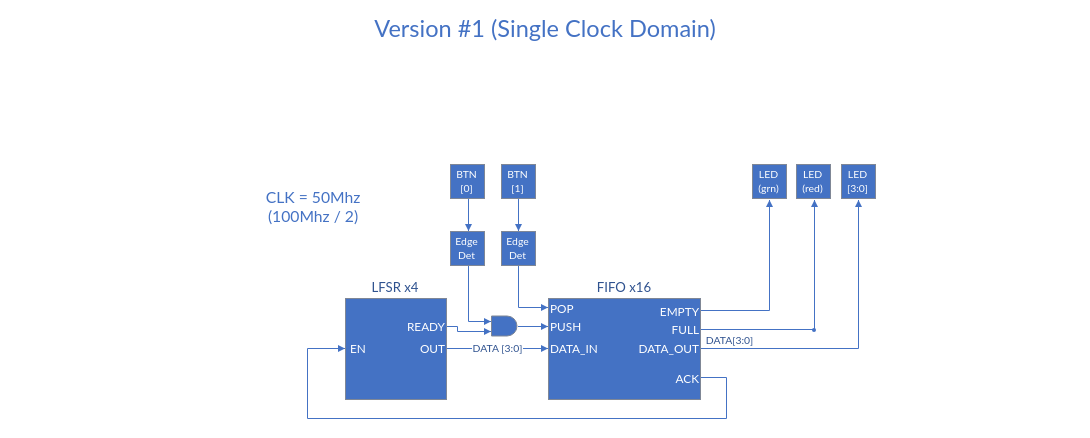
<!DOCTYPE html>
<html lang="en">
<head>
<meta charset="utf-8">
<title>Version #1 (Single Clock Domain)</title>
<style>
:root {
  --blue: #4472c4;
  --navy: #2f528f;
  --edge: #7f8796;
  --paper: #fff;
}
* { box-sizing: border-box; margin: 0; }
body {
  width: 1090px; height: 438px; overflow: hidden;
  background: var(--paper); color: var(--blue);
  font-family: Lato, "Open Sans", sans-serif;
}
.diagram { position: relative; width: 1090px; height: 438px; overflow: hidden; }
.diagram > * { position: absolute; white-space: nowrap; }
h1 {
  left: 0; top: 13px; width: 1090px; text-align: center;
  font-size: 23.55px; font-weight: 400; line-height: 30px;
}
.clock {
  left: 253px; top: 188px; width: 120px;
  font-size: 15.7px; line-height: 19px; text-align: center;
}
.wires { left: 0; top: 0; }
.wires .line { fill: none; stroke: var(--blue); stroke-width: 1; marker-end: url(#arrow); }
.wires .solid { fill: var(--blue); }
.block {
  display: flex; align-items: center; justify-content: center;
  width: 35px; height: 35px; padding: 0 2px 2px 0;
  background: var(--blue); border: 1px solid var(--edge); color: var(--paper);
  font-size: 10.4px; line-height: 14px; text-align: center;
}
.row-io { top: 164px; }
.row-edge { top: 231px; }
.module { top: 298px; height: 102px; background: var(--blue); border: 1px solid var(--edge); color: var(--paper); }
.lfsr { left: 345px; width: 102px; }
.fifo { left: 548px; width: 153px; }
.port { position: absolute; font-size: 11.8px; line-height: 18px; }
.in { left: 1px; }
.out { right: 1px; }
.lfsr .in { left: 4px; }
.caption { top: 278px; width: 100px; color: var(--navy); font-size: 13.2px; line-height: 18px; text-align: center; }
.bus { color: var(--navy); font-size: 10.4px; line-height: 14px; text-align: center; }
</style>
</head>
<body>
<main class="diagram">
  <h1>Version #1 (Single Clock Domain)</h1>
  <p class="clock">CLK = 50Mhz<br>(100Mhz / 2)</p>

  <div class="block row-io" style="left:450px">BTN<br>[0]</div>
  <div class="block row-io" style="left:501px">BTN<br>[1]</div>
  <div class="block row-edge" style="left:450px">Edge<br>Det</div>
  <div class="block row-edge" style="left:501px">Edge<br>Det</div>
  <div class="block row-io" style="left:752px">LED<br>(grn)</div>
  <div class="block row-io" style="left:796px">LED<br>(red)</div>
  <div class="block row-io" style="left:841px">LED<br>[3:0]</div>

  <p class="caption" style="left:345px">LFSR x4</p>
  <p class="caption" style="left:574px">FIFO x16</p>

  <svg class="wires" width="1090" height="438" viewBox="0 0 1090 438" aria-hidden="true">
    <defs>
      <marker id="arrow" markerUnits="userSpaceOnUse" markerWidth="7" markerHeight="7" refX="7" refY="3.5" orient="auto">
        <polygon class="solid" points="0,0 7,3.5 0,7"/>
      </marker>
    </defs>
    <path class="line" d="M468.5 199V231"/>
    <path class="line" d="M518.5 199V231"/>
    <path class="line" d="M468.5 266V321.5H491"/>
    <path class="line" d="M518.5 266V307.5H548"/>
    <path class="line" d="M447 326.5H457.5V331.5H491"/>
    <path class="line" d="M518 326.5H548"/>
    <path class="line" d="M447 348.5H548"/>
    <path class="line" d="M701 310.5H769.5V200"/>
    <path class="line" d="M701 329.5H814.5V200"/>
    <path class="line" d="M701 348.5H858.5V200"/>
    <path class="line" d="M701 377.5H726.5V418.5H307.5V348.5H345"/>
    <circle class="solid" cx="814" cy="330" r="2"/>
    <path class="solid" stroke="#7f8796" d="M491.5 316H507A10 10 0 0 1 507 336H491.5Z"/>
  </svg>

  <section class="module lfsr" aria-label="LFSR x4">
    <span class="port out" style="top:19px">READY</span>
    <span class="port in" style="top:41px">EN</span>
    <span class="port out" style="top:41px">OUT</span>
  </section>
  <section class="module fifo" aria-label="FIFO x16">
    <span class="port in" style="top:1px">POP</span>
    <span class="port in" style="top:19px">PUSH</span>
    <span class="port in" style="top:41px">DATA_IN</span>
    <span class="port out" style="top:4px">EMPTY</span>
    <span class="port out" style="top:22px">FULL</span>
    <span class="port out" style="top:41px">DATA_OUT</span>
    <span class="port out" style="top:71px">ACK</span>
  </section>

  <p class="bus" style="left:472px;top:341px;width:51px;background:var(--paper)">DATA [3:0]</p>
  <p class="bus" style="left:704px;top:333px;width:51px">DATA[3:0]</p>
</main>
</body>
</html>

----

◆ What is expected
Your whole answer should be one number, the count of lines in the records that hold "span".

◆ Your response
10